Arthur Christmas is a charming animated film that is sure to keep kids and adults equally entertained. Done by the Aardman’s who brought us the beloved Wallace & Gromit and Chicken Run, it brings some delightful wit to the genre of holiday family films. First asking the complicated question of how does Santa deliver two billion presents in one night we are taken through a Mission Impossible like recon mission of how it’s all done on Christmas night. With the “sledge” bigger than the Starship Enterprise presents are dropped off in an operation that resembles war tactics.

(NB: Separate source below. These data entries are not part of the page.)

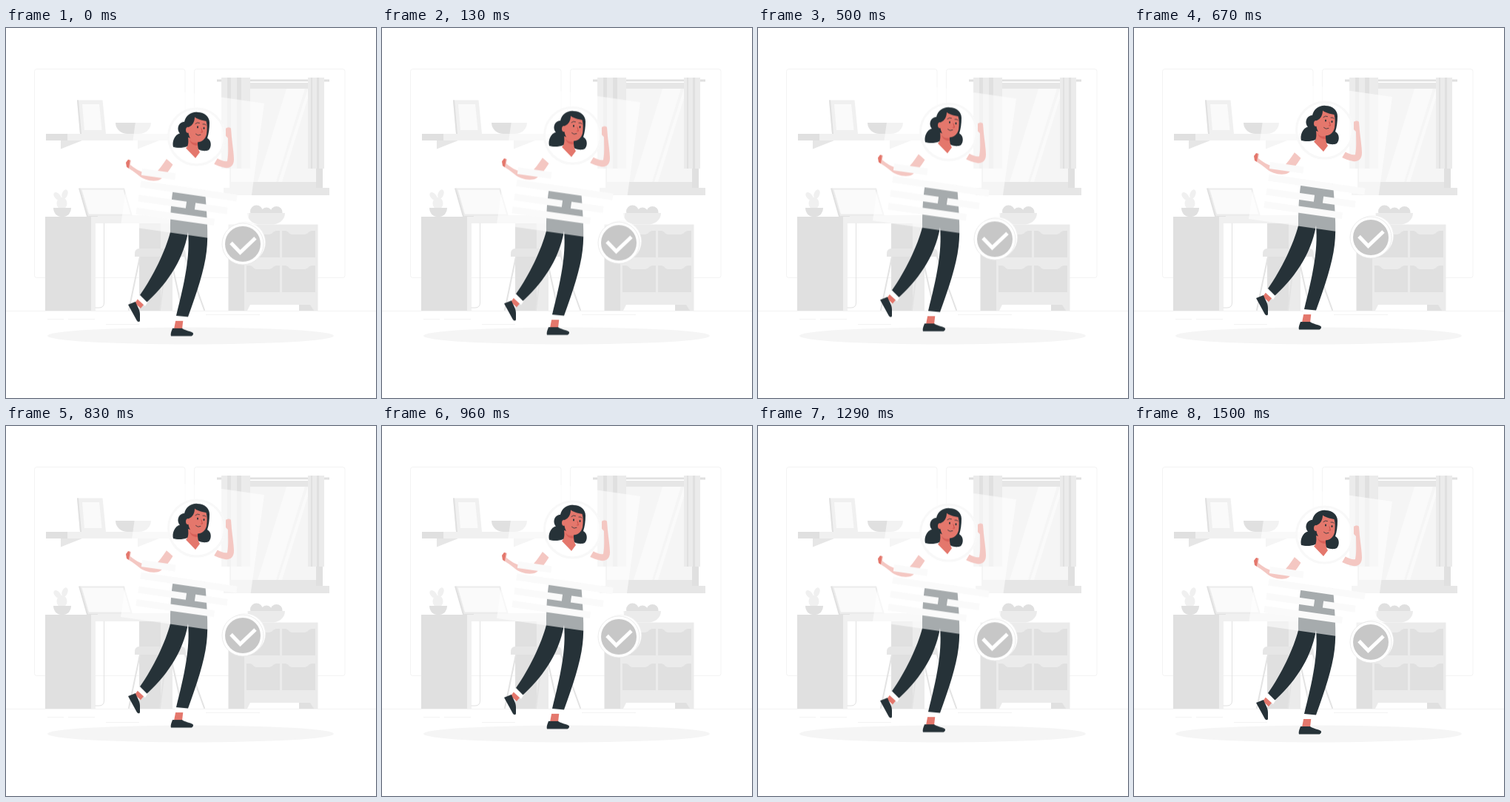
An HTML page for the animation above (1.54 s loop, 500 by 500 pixels).

```html
<!DOCTYPE html>
<html lang="en">
<head>
<meta charset="utf-8">
<title>Floating profile</title>
<style>
  html, body { margin: 0; width: 100%; height: 100%; overflow: hidden; background: #fff; }
  svg { display: block; width: 100vw; height: 100vh; }
  .g1 { fill: #e0e0e0; }
  .g2 { fill: #e6e6e6; }
  .g3 { fill: #ebebeb; }
  .g4 { fill: #f0f0f0; }
  .g5 { fill: #f5f5f5; }
  .g6 { fill: #fafafa; }
  .white { fill: #fff; }
  .dark { fill: #263238; }
  .skin { fill: #e4776c; }
  .line { fill: none; stroke-linecap: round; stroke-linejoin: round; }
  .float { animation: float 1540ms linear infinite; }
  @keyframes float {
    0%, 97.403%, 100% { transform: translateY(0); }
    48.701% { transform: translateY(-10px); }
  }
</style>
</head>
<body>
<svg viewBox="0 0 500 500">
  <defs>
    <path id="drawer" class="g1" d="M0 0H4C9 0 9 5 14 5H30C35 5 36 0 41 0H45V36H0Z"/>
  </defs>

  <!-- walls and floor -->
  <g fill="none" stroke="#f3f3f3">
    <rect x="38.5" y="55.5" width="203.5" height="282" rx="3"/>
    <rect x="254.5" y="55.5" width="203.5" height="282" rx="3"/>
    <path d="M0 382.5H500M270 387.5H343M56 393.5H78M84 393.5H120M135 400.5H180"/>
  </g>
  <ellipse class="g5" cx="249.5" cy="416" rx="193.5" ry="11.5"/>

  <!-- window -->
  <path class="g2" d="M302 73H428V216H437V226H294V216H302Z"/>
  <path class="g5" d="M304 82H419V208H304Z"/>
  <path class="g6" d="M379 82H404L365 208H340ZM408 82H412L373 208H368Z"/>
  <path class="g1" d="M419 82H428V216H419ZM285 69.5H437V72.5H285Z"/>
  <path class="white" d="M330 72.5H408V74H330Z"/>
  <path class="g3" d="M291 67H330V190H291ZM408 67H430V190H408Z"/>
  <path class="g1" d="M299 67H304V190H299ZM312 67H318V190H312ZM412 67H414V190H412ZM420 67H423V190H420Z"/>

  <!-- shelf -->
  <path class="g4" d="M96 97.5H130.500L135 143H100Z"/>
  <path class="g1" d="M96 97.5H98L102 143H100Z"/>
  <path class="g6" d="M103 103H126L129.500 138H106Z"/>
  <path class="g1" d="M148 128H196C196 137 188 143 180 143H164C156 143 148 137 148 128Z"/>
  <path class="g4" d="M83 143H228V152H83Z"/>
  <path class="g1" d="M54 143H83V152H54Z"/>
  <path class="g2" d="M74 152H103L74 163.500ZM178 152H207L178 163.500Z"/>

  <!-- desk and chair -->
  <path class="g1" d="M180 264H209V382H180Z"/>
  <path class="g3" d="M209 264H225V382H209Z"/>
  <path class="g4" d="M115 253H228V264H121V382H115Z"/>
  <path class="g1" d="M53 255H115V382H53Z"/>
  <path class="line" stroke="#e0e0e0" d="M132.500 264V371Q132.500 378 126 378H121"/>
  <path class="g1" d="M98 216.500H101L112 252H124V255H109Z"/>
  <path class="g3" d="M100 216.500H160L171 254H111Z"/>
  <path class="g6" d="M102.500 218.500H158.500L168 251.500H112Z"/>
  <g class="g4">
    <ellipse cx="75.500" cy="237" rx="7" ry="8"/>
    <ellipse cx="69.500" cy="227.500" rx="3.800" ry="6.500" transform="rotate(-42 69.500 227.500)"/>
    <ellipse cx="79.500" cy="224.500" rx="3.800" ry="6.500" transform="rotate(20 79.500 224.500)"/>
  </g>
  <path class="g1" d="M64 243H88C88 250 83 255 78 255H74C69 255 64 250 64 243Z"/>
  <path class="line" stroke="#e3e3e3" stroke-width="2" d="M181 309L166 381M217 309L208 381M222 309L238 381M242 309L268 381"/>
  <path class="g2" d="M180 298H238Q243 298 243 309H174Q173 298 180 298Z"/>

  <!-- sideboard -->
  <path class="g3" d="M322 265.500H421.500V382H322Z"/>
  <path class="g1" d="M300.500 265.500H322V382H300.500ZM396 374H411L416 382H396Z"/>
  <path class="white" d="M330 374H396V382H326Z"/>
  <use href="#drawer" x="325" y="274"/>
  <use href="#drawer" x="373" y="274"/>
  <use href="#drawer" x="325" y="321"/>
  <use href="#drawer" x="373" y="321"/>
  <g class="g1">
    <circle cx="338.500" cy="248" r="8.500"/>
    <circle cx="352" cy="250" r="7.500"/>
    <circle cx="365.500" cy="249" r="8"/>
  </g>
  <path class="g3" d="M326 250H377C377 259 369 265.500 360 265.500H343C334 265.500 326 259 326 250Z"/>

  <g class="float">
    <!-- legs -->
    <path class="skin" d="M179 365L187 373L182 379L174 372ZM229.500 394H239.500L238 407H227Z"/>
    <path class="dark" d="M165 374L175 370C177 376 181 380 181 387V396C180 398 178 397.500 176.500 395Z"/>
    <path class="dark" d="M225 406H238C243 409.500 249 409.500 252.500 412C254 414 252 416.500 250 416.500H223C222 413 224 409 225 406Z"/>
    <path class="white" d="M182 360L192 370L188 376L177 366ZM229 389H247L245 396H229Z"/>
    <path class="dark" d="M226 217C222 240 222 262 222 276C216 300 199 336 181 361L190.500 370.500C213 350 239 318 246 276C249 310 241 345 230 389L246 390.500C258 357 268 328 271 302C274 280 271 248 269 219Z"/>

    <!-- arms and shirt -->
    <path class="skin" d="M165 178L169 179L168 185C176 192 186 197 200 198C207 192 212 184 217 177L226 184C219 195 213 203 206 206C196 208 186 205 180 200C174 195 168 191 163 188L162 182Z"/>
    <path class="skin" d="M297 136C299 134 303 134 304 136L305 148C306 158 308 170 308 178C308 187 302 190 296 189C290 188 285 186 279 183L285 176C290 179 296 181 299 180C301 170 300 160 300 149L297 146Z"/>
    <path class="white" d="M230 165L244 162L256 176L262 166C273 166 281 170 286 176L280 186L272 183C271 195 268 206 271 219L228 217C231 205 230 198 229 188L217 177C221 173 225 167 230 165Z"/>
    <path class="line" stroke="#263238" d="M247 218.500H249M261 219.500H264"/>

    <!-- card -->
    <path class="white" opacity=".59" d="M182 78L349 102L323 291L155 267Z"/>
    <path class="line" stroke="#fafafa" stroke-width="9" style="stroke-linecap: butt"
      d="M183.500 194.500L229 201M182 211L312 230M179 230L243.500 239.200M255.500 241L299 247.200M176 247.500L281.500 262.500"/>
    <circle cx="257.500" cy="147" r="38" fill="#fff" fill-opacity=".6" stroke="#f8f8f8" stroke-width="3"/>

    <!-- head -->
    <path class="dark" d="M241 127C243 118 251 113 259 114C268 114 275 120 275 128C275 136 274 143 272 149C278 152 278 161 274 165C268 168 258 165 256 160L245 160C238 163 230 162 226 161C224 154 228 144 235 142.500C230 137 233 127 241 127Z"/>
    <path class="skin" d="M246 148C247 156 246 160 243 162.500L256 176L262 168C259 163 259 159 259 152Z"/>
    <path fill="#d65f58" d="M248 151C251 156 255 156 259 155V159C253 159 249 156 248 151Z"/>
    <path class="skin" d="M247 134C245 143 248 151 255 154C262 156 269 152 271 144C272 137 272 131 270.500 126C264 125 258 123 255 120.500C255 127 252 132 247 134Z"/>
    <ellipse class="skin" cx="246" cy="138" rx="3" ry="4"/>
    <ellipse class="dark" cx="259" cy="134" rx="1" ry="1.600"/>
    <ellipse class="dark" cx="267.500" cy="135.500" rx="1" ry="1.600"/>
    <path class="line" stroke="#263238" stroke-width=".8" d="M256 129.500Q258.500 127 261.500 128.500M266 130Q268.500 129.500 270 131M256.500 143.500Q259 146.500 263 144.500"/>
    <path class="line" stroke="#c94a45" stroke-width=".9" d="M264 136L265.500 141H263.500"/>

    <!-- badge -->
    <circle cx="323" cy="290" r="27.500" fill="#fff" stroke="#f0f0f0" stroke-width=".6"/>
    <circle cx="320" cy="292" r="28" fill="#fff" stroke="#e6e6e6" stroke-width=".8"/>
    <circle cx="320" cy="292" r="24" fill="#c7c7c7"/>
    <path class="line" stroke="#fff" stroke-width="5" style="stroke-linecap: butt; stroke-linejoin: miter" d="M304 290.500L316.500 303.500L337 284"/>
  </g>
</svg>
</body>
</html>
```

At the center of the operations is Steve (Hugh Laurie), Santa’s oldest son, who plays as the director behind the scenes on the ship with thousands of elves at his side.

In the tradition of holiday’s misfits like Rudolph the Red Nose Reindeer we are introduced to Arthur Clause. Arthur (James McAvoy) is the youngest son of Santa, and sibling of Steve Clause. Accident prone, but always with his heart in the right place, he is in charge of letters. We come to see quickly that Arthur is filled with more of the Christmas spirit than his brother, who is too wrapped up in the mechanics of getting presents under the tree.

When a single present is left behind just hours before Christmas morning Steve shrugs it off as a margin of error, while the beat Santa (Jim Broadbent) heads off to bed to sleep aside Mrs. Clause (Imelda Staunton). It’s up to Arthur to save the magic of Christmas for this child located in a small English village. Hitching up the old sledge with the help of the spitfire Grandsanta (Bill Nighty), and a stole away elf named Briony, Arthur tries to get the presents under the tree before dawn. Of course navigations don’t go smoothly, and they get lost along with way in pursuit of their destination.

Sure it may sound like the standard holiday affair of the underdog saving the day, but it’s filled with clever twists and visual gags that are amusing throughout. It’s the sort of clean entertainment that isn’t squeamish to sit through, and is sure to get anybody in the Christmassy spirit. The character of Arthur is an endearing hero to watch, and is perfectly matched with the voice of McAvoy.  Grandsanta gets the most of the laughs, who is filled with countless back in my day like stories of hitching up the sledge and doing it the old school way.

The overlying theme of the story is how the old versus the new come together to save Christmas for one little girl. It’s the kind of holiday entertainment done right, and it will probably become a much loved classic in years to come. Out of all the animated features to come out this year I’d take this film over Rango, King Fu Panda 2, and Puss in Boots. This one feels more fresh, and spunky. Not very often are holiday animated films have a script as bright, and funny as this one. The animation also looks superb in 3D.